[Excerpts from a dataset]
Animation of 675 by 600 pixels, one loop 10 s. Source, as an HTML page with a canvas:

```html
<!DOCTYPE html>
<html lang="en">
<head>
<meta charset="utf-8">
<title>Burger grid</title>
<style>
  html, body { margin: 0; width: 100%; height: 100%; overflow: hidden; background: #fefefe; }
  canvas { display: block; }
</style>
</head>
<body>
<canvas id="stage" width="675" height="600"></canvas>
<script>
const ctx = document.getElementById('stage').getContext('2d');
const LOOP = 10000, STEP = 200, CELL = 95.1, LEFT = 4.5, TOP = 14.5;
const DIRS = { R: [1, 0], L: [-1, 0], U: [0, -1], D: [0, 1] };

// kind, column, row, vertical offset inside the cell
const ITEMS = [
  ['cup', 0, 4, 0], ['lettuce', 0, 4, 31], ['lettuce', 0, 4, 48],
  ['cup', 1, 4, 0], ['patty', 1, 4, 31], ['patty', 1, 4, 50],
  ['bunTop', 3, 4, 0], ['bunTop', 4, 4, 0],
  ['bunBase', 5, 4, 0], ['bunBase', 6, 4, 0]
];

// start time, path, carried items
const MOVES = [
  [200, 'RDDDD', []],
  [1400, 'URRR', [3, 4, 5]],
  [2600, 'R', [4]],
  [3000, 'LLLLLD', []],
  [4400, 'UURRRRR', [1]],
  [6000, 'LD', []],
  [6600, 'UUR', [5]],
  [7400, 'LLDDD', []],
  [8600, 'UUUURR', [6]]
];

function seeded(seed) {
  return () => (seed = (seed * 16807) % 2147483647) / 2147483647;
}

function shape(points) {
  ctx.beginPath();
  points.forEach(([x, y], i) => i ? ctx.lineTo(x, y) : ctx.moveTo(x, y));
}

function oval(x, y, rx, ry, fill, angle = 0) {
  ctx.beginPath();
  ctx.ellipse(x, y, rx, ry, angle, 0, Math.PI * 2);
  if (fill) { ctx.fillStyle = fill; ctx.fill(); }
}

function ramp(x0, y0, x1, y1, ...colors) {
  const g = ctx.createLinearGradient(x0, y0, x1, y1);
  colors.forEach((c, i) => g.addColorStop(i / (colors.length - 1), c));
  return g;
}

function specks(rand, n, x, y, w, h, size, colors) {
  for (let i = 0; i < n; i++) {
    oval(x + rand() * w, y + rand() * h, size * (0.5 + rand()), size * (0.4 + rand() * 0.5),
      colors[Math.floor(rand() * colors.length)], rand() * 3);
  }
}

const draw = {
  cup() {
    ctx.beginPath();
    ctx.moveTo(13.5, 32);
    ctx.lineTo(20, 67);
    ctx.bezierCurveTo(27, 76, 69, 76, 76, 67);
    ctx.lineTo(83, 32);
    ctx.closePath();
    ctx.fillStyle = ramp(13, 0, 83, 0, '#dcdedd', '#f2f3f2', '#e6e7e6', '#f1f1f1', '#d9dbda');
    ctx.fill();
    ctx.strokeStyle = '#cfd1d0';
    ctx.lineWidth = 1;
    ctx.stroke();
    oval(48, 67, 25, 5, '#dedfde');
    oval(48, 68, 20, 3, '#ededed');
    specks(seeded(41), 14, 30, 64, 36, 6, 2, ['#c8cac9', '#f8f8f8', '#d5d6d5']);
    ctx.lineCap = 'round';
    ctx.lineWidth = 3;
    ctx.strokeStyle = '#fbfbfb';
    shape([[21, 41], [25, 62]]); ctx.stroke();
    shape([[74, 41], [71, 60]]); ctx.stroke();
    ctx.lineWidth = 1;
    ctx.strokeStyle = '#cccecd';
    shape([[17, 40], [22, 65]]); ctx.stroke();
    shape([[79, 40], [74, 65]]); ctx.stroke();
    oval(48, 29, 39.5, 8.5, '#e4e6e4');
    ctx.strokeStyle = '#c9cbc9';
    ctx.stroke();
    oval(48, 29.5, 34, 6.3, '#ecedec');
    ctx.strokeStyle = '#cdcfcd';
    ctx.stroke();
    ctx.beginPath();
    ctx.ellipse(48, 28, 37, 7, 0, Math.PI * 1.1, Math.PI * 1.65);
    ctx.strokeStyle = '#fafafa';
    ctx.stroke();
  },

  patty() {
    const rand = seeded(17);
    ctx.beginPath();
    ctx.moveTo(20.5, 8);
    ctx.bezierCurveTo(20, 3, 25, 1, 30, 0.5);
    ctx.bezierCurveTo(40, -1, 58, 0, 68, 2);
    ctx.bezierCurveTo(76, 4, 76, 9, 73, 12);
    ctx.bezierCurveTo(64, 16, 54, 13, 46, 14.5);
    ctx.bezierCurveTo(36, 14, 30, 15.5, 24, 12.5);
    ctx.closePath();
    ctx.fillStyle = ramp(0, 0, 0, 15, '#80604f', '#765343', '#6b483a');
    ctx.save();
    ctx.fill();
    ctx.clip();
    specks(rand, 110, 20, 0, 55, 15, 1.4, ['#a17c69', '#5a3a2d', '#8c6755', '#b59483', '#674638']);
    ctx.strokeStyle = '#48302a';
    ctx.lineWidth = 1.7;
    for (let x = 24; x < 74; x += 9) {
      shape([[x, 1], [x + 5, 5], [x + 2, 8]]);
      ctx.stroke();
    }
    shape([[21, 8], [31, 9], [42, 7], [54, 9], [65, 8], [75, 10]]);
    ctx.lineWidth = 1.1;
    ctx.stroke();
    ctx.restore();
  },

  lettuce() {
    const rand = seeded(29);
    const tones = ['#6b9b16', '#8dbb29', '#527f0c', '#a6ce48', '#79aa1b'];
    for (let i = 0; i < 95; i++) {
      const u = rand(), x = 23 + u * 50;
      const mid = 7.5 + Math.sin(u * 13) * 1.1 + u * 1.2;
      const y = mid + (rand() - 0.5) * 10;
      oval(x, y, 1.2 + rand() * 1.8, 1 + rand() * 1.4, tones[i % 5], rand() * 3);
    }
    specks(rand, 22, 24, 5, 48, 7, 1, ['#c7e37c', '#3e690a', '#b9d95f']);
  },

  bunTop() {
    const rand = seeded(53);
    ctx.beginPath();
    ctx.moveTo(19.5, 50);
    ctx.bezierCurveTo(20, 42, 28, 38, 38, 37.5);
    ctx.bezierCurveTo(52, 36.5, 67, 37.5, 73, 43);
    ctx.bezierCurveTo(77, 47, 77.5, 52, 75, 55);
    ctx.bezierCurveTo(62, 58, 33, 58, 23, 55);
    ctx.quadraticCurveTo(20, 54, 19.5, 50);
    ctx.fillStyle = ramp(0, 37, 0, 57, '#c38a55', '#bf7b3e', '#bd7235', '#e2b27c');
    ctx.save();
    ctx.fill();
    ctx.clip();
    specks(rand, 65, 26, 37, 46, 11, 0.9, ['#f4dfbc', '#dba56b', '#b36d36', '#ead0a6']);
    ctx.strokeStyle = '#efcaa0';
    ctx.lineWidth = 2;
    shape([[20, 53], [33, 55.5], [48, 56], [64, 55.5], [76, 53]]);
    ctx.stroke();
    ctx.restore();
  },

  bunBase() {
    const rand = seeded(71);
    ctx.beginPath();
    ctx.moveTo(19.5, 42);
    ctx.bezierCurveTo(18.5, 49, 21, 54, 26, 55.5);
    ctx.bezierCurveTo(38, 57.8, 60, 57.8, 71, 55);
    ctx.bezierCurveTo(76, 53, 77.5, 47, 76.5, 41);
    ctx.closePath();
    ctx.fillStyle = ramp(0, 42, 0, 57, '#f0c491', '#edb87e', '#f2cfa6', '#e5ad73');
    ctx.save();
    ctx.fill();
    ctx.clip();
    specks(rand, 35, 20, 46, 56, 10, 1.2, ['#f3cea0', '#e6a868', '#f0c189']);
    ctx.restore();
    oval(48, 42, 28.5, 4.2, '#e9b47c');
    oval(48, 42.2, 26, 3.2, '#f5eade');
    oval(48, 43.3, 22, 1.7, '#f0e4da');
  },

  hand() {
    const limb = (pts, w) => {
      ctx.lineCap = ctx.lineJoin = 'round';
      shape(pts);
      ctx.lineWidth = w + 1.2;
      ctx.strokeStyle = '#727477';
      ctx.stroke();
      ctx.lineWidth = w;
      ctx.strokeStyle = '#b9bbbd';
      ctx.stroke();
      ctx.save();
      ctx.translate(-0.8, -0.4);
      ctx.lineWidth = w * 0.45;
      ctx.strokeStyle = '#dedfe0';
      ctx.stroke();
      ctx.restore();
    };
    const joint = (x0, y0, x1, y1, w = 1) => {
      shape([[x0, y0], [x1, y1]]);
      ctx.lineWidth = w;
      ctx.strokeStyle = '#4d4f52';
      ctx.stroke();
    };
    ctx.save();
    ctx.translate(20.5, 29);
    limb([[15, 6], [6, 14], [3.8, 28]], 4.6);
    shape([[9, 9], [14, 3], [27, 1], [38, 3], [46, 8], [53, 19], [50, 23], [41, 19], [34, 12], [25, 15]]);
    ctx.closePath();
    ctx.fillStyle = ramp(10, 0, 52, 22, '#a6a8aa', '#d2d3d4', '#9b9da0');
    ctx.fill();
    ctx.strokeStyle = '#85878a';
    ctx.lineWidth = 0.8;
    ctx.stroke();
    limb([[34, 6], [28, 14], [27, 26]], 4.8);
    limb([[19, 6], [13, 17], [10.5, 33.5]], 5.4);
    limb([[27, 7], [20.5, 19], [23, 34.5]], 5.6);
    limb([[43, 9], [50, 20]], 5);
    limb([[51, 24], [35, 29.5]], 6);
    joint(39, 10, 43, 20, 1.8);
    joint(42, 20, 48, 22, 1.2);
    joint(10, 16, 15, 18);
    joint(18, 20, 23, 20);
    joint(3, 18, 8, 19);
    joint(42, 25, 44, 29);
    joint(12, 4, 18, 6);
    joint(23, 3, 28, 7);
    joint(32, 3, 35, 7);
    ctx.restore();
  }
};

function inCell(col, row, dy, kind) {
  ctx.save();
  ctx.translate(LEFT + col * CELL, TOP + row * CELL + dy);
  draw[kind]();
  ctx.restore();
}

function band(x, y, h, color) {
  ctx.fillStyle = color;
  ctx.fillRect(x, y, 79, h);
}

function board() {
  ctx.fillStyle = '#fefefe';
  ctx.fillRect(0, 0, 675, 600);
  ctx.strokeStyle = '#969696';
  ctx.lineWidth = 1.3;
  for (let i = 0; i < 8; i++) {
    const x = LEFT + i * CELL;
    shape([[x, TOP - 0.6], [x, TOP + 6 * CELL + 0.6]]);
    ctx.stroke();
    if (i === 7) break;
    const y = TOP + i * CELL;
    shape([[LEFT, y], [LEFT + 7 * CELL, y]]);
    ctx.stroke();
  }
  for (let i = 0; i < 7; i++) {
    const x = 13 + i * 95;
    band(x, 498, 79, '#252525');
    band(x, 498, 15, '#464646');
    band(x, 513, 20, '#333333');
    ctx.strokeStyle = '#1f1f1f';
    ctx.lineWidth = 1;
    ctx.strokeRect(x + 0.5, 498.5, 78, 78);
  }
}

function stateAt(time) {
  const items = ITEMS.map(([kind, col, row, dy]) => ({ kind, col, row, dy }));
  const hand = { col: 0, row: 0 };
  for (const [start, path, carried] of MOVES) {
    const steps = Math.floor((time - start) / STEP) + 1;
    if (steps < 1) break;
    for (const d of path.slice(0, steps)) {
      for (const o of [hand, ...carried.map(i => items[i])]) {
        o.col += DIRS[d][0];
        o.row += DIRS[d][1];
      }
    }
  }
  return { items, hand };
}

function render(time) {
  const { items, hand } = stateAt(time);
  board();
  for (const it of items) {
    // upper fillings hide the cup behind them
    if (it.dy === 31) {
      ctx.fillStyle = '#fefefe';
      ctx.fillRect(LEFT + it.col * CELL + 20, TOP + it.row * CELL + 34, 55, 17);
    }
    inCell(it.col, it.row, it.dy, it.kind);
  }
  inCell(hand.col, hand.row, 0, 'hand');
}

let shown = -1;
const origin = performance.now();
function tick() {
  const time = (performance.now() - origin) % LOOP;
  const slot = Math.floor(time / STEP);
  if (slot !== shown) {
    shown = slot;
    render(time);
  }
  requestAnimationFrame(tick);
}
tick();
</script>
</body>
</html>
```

• [Work task] Copy the lines of the entries above that mention "ellipse".

• [Problem solution]
  ctx.ellipse(x, y, rx, ry, angle, 0, Math.PI * 2);
    ctx.ellipse(48, 28, 37, 7, 0, Math.PI * 1.1, Math.PI * 1.65);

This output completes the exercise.